“Whenever you eat this bread and drink this cup…”
The breaking of bread together is and expression of our shared life in Christ. We are the body of Jesus, gathered and scattered, and when two or three of us gather we are particularly conscious of His resurrected presence. In coming together around a table we are powerfully reminded of our shared lives, the ways we have met one another’s broken needs, ministered healing to one another, stood by each other in encouragement and sympathy, met each other’s needs, carried one another’s burdens etc. When we feed one another at His table we remind ourselves that Christianity is not a solo spiritual journey, but a community of those who are being saved from the powers.
The openness of the table reminds us that we are not simply helping out our friends in some holy-huddle, but expressing the new creation, to which the whole world is invited, and especially those who seem uninvited by those outside the table who puff themselves up out of all proportion. There is no place for grandeur at the table of the King of Kings! The absence of any lords and leaders reminds us that we are all children of same Father, all sharing in the one loaf. The bear hug, arm-pat or gentle smile of recognition from each other as we eat assures us that we are known and accepted for who we are, both in the community of faith and ultimately by God.
The aroma of freshly baked bread fills our imagination with the joys of the age to come, and the crumbs that scatter remind us of the bounteous provision of God to every mouse or sparrow who prays “give us this day…”. The warming hit of alcohol alters our senses, alerting us to the transformation of all things, that goes on by the grace of God working its way into our whole perceptions. The armfuls of leftover wine and bread that we share in the park with the homeless remind us of the astonishing generosity of God.

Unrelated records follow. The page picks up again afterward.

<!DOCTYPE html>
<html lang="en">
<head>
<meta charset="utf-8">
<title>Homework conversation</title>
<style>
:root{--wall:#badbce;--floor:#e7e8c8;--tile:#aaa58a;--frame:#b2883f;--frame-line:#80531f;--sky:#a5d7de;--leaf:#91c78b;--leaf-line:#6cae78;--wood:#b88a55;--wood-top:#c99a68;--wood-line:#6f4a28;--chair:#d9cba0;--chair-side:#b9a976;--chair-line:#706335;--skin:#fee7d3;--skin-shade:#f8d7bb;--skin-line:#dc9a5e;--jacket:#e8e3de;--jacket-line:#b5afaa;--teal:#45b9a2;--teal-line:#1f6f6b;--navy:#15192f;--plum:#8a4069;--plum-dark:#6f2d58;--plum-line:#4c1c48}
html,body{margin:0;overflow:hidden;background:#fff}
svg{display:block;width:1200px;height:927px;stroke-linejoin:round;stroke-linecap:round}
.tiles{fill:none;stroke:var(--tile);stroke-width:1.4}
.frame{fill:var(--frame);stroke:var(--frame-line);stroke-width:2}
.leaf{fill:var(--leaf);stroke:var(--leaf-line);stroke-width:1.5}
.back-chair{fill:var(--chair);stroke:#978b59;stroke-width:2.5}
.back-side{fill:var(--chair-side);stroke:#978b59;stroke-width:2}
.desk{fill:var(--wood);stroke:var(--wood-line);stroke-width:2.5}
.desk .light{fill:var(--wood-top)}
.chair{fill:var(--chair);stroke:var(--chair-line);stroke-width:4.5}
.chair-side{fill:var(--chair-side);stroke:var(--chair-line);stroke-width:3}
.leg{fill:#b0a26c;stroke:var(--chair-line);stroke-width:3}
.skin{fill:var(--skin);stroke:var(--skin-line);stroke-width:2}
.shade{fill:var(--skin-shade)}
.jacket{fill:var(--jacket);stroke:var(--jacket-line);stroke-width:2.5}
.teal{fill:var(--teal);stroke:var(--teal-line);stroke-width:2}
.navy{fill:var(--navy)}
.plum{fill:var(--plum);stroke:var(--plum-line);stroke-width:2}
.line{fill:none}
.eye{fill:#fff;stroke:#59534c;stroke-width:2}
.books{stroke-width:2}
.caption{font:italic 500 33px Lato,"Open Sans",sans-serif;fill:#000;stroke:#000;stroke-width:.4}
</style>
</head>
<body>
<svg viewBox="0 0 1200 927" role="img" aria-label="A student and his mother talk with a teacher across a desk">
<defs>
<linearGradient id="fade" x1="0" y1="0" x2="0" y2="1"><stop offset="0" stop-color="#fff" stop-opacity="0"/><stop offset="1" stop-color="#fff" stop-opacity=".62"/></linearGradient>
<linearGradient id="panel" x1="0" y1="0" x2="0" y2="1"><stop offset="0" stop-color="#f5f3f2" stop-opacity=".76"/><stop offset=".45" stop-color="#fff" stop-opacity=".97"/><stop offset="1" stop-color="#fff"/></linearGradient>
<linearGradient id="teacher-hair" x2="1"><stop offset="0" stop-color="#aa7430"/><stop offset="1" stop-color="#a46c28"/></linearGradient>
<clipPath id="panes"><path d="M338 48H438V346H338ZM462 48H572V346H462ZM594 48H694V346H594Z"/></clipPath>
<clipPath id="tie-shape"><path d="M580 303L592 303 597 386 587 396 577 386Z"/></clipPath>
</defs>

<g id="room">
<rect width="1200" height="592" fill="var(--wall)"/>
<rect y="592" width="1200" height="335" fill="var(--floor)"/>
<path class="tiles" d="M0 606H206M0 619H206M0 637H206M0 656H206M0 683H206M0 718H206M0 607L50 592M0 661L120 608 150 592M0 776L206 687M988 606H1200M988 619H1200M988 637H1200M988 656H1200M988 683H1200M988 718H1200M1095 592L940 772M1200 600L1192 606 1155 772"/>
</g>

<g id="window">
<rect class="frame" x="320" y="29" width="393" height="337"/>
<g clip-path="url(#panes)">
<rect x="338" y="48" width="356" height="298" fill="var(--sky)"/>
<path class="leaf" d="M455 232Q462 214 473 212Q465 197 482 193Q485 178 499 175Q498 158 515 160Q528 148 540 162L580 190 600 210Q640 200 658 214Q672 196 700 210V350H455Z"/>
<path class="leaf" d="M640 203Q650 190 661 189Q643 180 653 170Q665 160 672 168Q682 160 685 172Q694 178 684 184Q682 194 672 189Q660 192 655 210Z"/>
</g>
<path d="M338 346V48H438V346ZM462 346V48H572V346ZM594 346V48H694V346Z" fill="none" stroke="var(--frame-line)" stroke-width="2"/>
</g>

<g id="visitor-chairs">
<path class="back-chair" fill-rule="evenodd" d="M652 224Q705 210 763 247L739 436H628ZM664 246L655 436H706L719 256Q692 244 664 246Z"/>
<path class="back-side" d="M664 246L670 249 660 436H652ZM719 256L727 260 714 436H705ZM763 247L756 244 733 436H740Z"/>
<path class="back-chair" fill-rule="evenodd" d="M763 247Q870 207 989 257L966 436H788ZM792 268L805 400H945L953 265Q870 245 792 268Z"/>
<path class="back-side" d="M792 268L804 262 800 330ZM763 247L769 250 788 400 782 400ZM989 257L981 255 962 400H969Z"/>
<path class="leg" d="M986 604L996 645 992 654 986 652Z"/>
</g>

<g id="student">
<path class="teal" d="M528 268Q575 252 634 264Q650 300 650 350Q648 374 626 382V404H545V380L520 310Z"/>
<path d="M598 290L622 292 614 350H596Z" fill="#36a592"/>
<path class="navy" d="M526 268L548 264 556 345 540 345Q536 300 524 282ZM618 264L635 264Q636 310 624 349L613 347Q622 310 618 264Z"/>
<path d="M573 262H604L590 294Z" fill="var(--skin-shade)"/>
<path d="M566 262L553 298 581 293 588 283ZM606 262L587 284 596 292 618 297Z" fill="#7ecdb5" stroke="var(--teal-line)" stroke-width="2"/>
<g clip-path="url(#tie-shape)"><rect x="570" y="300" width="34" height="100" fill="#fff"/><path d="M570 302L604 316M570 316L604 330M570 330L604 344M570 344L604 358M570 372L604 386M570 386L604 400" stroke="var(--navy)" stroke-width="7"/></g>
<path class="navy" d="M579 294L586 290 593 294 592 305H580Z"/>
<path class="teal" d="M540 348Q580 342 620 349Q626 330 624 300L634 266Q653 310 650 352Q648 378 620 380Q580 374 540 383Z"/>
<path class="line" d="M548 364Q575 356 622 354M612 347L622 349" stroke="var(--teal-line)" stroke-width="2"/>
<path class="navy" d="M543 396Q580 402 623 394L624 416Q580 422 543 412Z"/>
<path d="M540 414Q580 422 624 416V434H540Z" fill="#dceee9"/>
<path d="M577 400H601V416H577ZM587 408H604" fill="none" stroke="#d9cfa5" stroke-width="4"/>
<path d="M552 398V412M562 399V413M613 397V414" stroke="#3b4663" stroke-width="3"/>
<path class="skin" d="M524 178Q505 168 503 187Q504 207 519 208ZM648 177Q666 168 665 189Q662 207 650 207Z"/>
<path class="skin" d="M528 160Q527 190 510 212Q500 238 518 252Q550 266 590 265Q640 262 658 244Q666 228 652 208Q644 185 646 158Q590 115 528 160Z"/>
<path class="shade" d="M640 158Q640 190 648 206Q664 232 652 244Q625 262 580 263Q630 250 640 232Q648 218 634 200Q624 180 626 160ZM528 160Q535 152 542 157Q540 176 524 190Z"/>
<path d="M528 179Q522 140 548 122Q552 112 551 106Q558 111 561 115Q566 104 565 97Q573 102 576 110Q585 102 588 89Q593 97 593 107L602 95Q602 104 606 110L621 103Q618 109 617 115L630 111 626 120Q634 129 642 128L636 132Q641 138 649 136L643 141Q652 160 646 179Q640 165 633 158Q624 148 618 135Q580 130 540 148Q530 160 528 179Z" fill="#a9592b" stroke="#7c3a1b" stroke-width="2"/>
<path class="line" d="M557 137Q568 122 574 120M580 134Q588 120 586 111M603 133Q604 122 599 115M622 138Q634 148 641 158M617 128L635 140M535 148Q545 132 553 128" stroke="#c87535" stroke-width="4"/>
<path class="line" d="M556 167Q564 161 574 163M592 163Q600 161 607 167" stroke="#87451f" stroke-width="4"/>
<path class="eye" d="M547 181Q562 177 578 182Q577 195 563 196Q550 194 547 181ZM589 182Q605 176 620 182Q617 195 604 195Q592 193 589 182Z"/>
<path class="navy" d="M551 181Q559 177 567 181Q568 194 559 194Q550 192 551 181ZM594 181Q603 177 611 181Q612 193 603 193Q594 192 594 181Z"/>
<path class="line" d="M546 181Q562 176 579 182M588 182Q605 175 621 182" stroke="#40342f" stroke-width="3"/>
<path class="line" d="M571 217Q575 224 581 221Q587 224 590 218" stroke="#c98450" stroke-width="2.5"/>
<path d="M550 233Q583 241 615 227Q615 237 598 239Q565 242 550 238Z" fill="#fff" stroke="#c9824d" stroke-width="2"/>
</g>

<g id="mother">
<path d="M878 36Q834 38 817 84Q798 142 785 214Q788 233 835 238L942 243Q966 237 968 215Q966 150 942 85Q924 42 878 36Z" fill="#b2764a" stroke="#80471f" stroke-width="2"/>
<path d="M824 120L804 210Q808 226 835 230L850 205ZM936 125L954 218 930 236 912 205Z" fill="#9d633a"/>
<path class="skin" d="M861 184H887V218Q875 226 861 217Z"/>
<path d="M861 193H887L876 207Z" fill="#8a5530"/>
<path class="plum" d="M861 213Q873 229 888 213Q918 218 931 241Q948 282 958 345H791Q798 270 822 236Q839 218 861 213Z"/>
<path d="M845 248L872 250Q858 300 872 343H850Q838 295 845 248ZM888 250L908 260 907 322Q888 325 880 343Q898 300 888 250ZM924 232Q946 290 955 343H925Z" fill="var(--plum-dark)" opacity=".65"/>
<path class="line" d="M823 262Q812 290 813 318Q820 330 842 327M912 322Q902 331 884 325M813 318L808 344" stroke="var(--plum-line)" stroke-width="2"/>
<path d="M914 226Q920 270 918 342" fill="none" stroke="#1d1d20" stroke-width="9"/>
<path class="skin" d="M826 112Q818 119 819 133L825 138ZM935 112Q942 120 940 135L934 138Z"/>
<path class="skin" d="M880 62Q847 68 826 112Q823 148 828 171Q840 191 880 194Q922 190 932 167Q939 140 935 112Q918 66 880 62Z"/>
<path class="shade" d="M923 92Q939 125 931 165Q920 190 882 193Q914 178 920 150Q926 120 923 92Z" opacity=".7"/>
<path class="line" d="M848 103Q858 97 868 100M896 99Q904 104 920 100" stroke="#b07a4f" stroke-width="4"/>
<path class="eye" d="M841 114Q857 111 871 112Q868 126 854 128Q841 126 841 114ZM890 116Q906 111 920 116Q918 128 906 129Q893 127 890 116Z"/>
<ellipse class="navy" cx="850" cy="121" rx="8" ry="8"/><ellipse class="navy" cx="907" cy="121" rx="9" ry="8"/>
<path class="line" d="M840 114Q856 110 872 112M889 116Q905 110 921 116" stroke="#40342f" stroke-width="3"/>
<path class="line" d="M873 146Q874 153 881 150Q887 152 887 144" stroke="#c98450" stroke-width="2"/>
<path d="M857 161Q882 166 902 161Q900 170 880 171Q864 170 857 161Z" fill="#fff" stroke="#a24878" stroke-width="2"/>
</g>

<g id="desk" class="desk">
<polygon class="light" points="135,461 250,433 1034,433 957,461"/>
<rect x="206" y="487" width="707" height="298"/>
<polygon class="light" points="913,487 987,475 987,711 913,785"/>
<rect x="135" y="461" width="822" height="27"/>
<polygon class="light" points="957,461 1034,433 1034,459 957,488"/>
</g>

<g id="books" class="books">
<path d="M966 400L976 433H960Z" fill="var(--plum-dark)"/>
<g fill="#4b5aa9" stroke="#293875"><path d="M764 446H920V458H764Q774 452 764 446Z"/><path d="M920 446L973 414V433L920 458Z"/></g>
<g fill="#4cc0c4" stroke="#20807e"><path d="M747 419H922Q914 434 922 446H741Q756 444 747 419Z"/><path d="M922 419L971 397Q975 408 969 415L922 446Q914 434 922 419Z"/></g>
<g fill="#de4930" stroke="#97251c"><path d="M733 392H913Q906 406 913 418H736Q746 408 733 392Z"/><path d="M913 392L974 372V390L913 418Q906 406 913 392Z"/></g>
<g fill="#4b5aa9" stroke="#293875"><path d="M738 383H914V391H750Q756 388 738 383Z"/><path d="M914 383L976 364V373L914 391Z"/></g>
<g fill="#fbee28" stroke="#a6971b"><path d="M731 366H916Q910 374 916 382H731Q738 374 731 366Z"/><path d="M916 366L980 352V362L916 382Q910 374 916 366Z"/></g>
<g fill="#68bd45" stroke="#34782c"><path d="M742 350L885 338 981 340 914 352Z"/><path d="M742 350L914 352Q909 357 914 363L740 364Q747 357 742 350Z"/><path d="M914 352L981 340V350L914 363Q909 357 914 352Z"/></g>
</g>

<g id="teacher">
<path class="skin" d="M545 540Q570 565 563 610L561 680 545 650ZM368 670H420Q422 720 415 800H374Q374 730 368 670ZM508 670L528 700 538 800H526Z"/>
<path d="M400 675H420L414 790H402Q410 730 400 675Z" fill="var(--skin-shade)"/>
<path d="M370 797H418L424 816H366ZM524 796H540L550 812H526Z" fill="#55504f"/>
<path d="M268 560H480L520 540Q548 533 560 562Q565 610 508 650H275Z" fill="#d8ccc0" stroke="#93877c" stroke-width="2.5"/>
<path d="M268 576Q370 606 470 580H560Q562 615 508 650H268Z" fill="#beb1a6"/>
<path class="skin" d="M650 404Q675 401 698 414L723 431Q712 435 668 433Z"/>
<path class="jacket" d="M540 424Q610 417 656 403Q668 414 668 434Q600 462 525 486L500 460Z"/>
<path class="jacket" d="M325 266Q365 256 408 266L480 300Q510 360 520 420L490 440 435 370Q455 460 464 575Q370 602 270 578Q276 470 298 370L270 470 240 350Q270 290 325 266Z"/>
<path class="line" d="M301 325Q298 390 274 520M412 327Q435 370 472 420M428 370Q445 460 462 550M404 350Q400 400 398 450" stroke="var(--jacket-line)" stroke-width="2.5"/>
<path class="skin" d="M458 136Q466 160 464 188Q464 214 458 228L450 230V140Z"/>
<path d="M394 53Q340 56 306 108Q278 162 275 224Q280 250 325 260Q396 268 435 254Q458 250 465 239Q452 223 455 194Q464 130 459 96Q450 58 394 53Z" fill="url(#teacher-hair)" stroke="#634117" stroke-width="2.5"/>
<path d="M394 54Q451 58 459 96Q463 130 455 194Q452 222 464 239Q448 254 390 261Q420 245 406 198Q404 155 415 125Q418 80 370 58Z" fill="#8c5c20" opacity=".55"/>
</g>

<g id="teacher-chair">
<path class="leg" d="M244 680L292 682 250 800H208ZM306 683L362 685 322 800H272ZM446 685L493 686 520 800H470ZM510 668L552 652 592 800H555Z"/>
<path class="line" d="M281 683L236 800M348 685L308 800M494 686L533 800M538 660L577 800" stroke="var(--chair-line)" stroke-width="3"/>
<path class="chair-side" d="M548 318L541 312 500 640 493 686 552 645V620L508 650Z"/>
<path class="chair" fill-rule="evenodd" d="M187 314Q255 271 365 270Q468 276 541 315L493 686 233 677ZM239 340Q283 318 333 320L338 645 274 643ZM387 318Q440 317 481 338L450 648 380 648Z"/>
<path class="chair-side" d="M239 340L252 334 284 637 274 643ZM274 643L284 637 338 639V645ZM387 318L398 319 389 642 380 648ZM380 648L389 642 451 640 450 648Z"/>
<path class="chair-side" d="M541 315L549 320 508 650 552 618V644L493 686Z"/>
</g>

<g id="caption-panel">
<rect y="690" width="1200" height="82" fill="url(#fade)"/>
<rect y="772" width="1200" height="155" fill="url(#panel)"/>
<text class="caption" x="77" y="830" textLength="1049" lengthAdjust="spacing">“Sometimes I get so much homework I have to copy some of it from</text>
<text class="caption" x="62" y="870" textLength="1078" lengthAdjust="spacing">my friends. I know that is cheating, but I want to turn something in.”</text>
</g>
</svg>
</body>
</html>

It is a feast for the soul and the senses, there is so much to take in that we can hardly hope to encompass 1% of it in our meagre minds, and yet over time, as we grow in love for our King and his upside-down kingdom our imagination becomes bigger and more able to contain “the riches of his grace”.